Exercise directions: Filter the listing below, copying every line in which the word "margin" appears.

Entries shown:
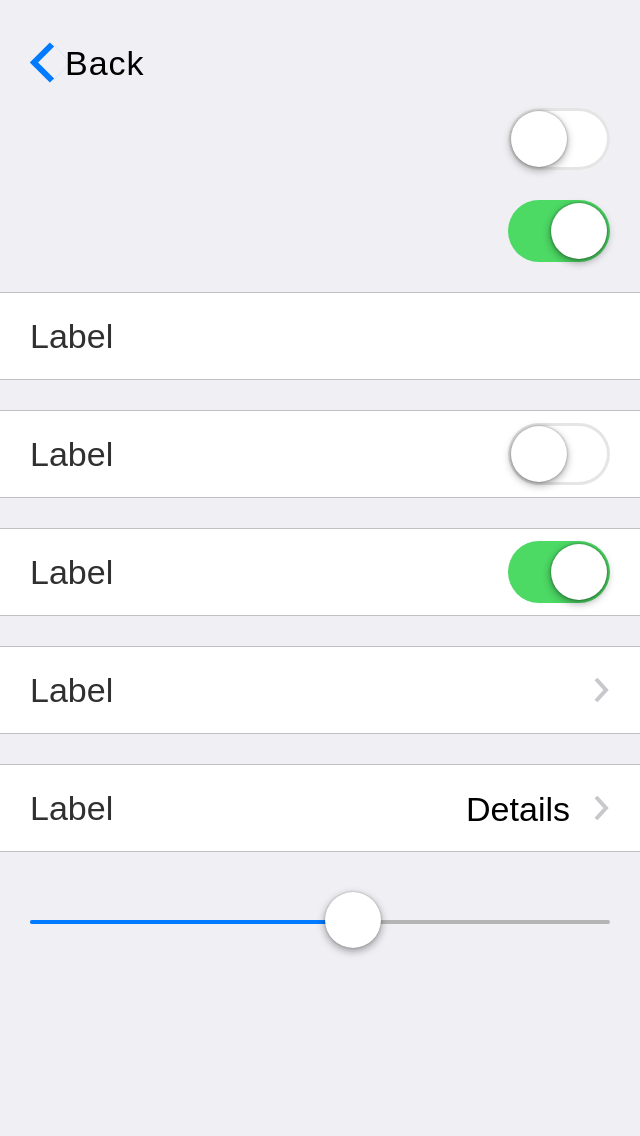
<!DOCTYPE html>
<html lang="en">
<head>
<meta charset="utf-8">
<title>Settings controls</title>
<style>
:root {
  --page: #efeff4;
  --surface: #fff;
  --line: #bfbfc4;
  --text: #303030;
  --strong: #000;
  --blue: #007aff;
  --green: #4cd964;
  --toggle-line: #e5e5e5;
  --chevron: #c7c7cc;
  --track: #b5b5b5;
}
* { box-sizing: border-box; margin: 0; padding: 0; }
html, body { width: 640px; height: 1136px; overflow: hidden; }
body {
  display: flex;
  flex-direction: column;
  background: var(--page);
  color: var(--text);
  font: 34px/40px "Liberation Sans", Arial, sans-serif;
}
a { color: inherit; text-decoration: none; }
svg { display: block; flex: none; }
.nav { height: 108px; padding: 42px 30px 0; }
.back {
  display: inline-flex;
  align-items: center;
  height: 41px;
  color: var(--strong);
  letter-spacing: 1px;
}
.back svg { margin-right: -6px; }
.switches {
  display: flex;
  flex-direction: column;
  align-items: flex-end;
  gap: 30px;
  padding: 0 30px 30px;
}
.toggle {
  display: flex;
  flex: none;
  width: 102px;
  height: 62px;
  padding: 3px;
  border-radius: 31px;
  background: var(--surface);
  box-shadow: inset 0 0 0 3px var(--toggle-line);
}
.toggle.on {
  justify-content: flex-end;
  background: var(--green);
  box-shadow: none;
}
.knob {
  width: 56px;
  height: 56px;
  border-radius: 50%;
  background: var(--surface);
  box-shadow: 0 0 2px rgba(0, 0, 0, .3), 0 3px 8px rgba(0, 0, 0, .38);
}
.toggle .knob { box-shadow: 0 0 3px rgba(0, 0, 0, .35), 0 3px 9px rgba(0, 0, 0, .35); }
.toggle.on .knob { box-shadow: 0 0 3px rgba(0, 0, 0, .4), 0 3px 9px rgba(0, 0, 0, .4); }
.list { display: flex; flex-direction: column; gap: 30px; list-style: none; }
.row {
  display: flex;
  align-items: center;
  height: 88px;
  padding: 0 30px;
  border: solid var(--line);
  border-width: 1px 0;
  background: var(--surface);
}
.label { flex: 1; }
.detail { padding-top: 2px; margin-right: 24px; color: var(--strong); }
.slider {
  position: relative;
  height: 56px;
  margin: 40px 30px 0;
}
.track, .fill {
  position: absolute;
  top: 28px;
  left: 0;
  height: 4px;
  border-radius: 2px;
}
.track { width: 580px; background: var(--track); }
.fill { width: 323px; background: var(--blue); }
.slider .knob { position: absolute; top: 0; left: 295px; }
</style>
</head>
<body>
<svg width="0" height="0" style="position:absolute" aria-hidden="true">
  <defs>
    <path id="chevron" d="M2 2 L12 13 L2 24" fill="none" stroke="var(--chevron)" stroke-width="4"/>
  </defs>
</svg>
<header class="nav">
  <a class="back" href="#">
    <svg width="41" height="41" viewBox="0 0 41 41" aria-hidden="true">
      <path d="M24 3 L40 20.5 L24 38" fill="none" stroke="#d9e6f5" stroke-width="1"/>
      <path d="M22 2.5 L4 20.5 L22 38.5" fill="none" stroke="var(--blue)" stroke-width="6"/>
    </svg>
    <span>Back</span>
  </a>
</header>
<section class="switches">
  <span class="toggle"><span class="knob"></span></span>
  <span class="toggle on"><span class="knob"></span></span>
</section>
<ul class="list">
  <li class="row"><span class="label">Label</span></li>
  <li class="row"><span class="label">Label</span><span class="toggle"><span class="knob"></span></span></li>
  <li class="row"><span class="label">Label</span><span class="toggle on"><span class="knob"></span></span></li>
  <li class="row"><span class="label">Label</span><svg width="16" height="26" aria-hidden="true"><use href="#chevron"/></svg></li>
  <li class="row"><span class="label">Label</span><span class="detail">Details</span><svg width="16" height="26" aria-hidden="true"><use href="#chevron"/></svg></li>
</ul>
<div class="slider">
  <span class="track"></span>
  <span class="fill"></span>
  <span class="knob"></span>
</div>
</body>
</html>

Result:
* { box-sizing: border-box; margin: 0; padding: 0; }
.back svg { margin-right: -6px; }
.detail { padding-top: 2px; margin-right: 24px; color: var(--strong); }
  margin: 40px 30px 0;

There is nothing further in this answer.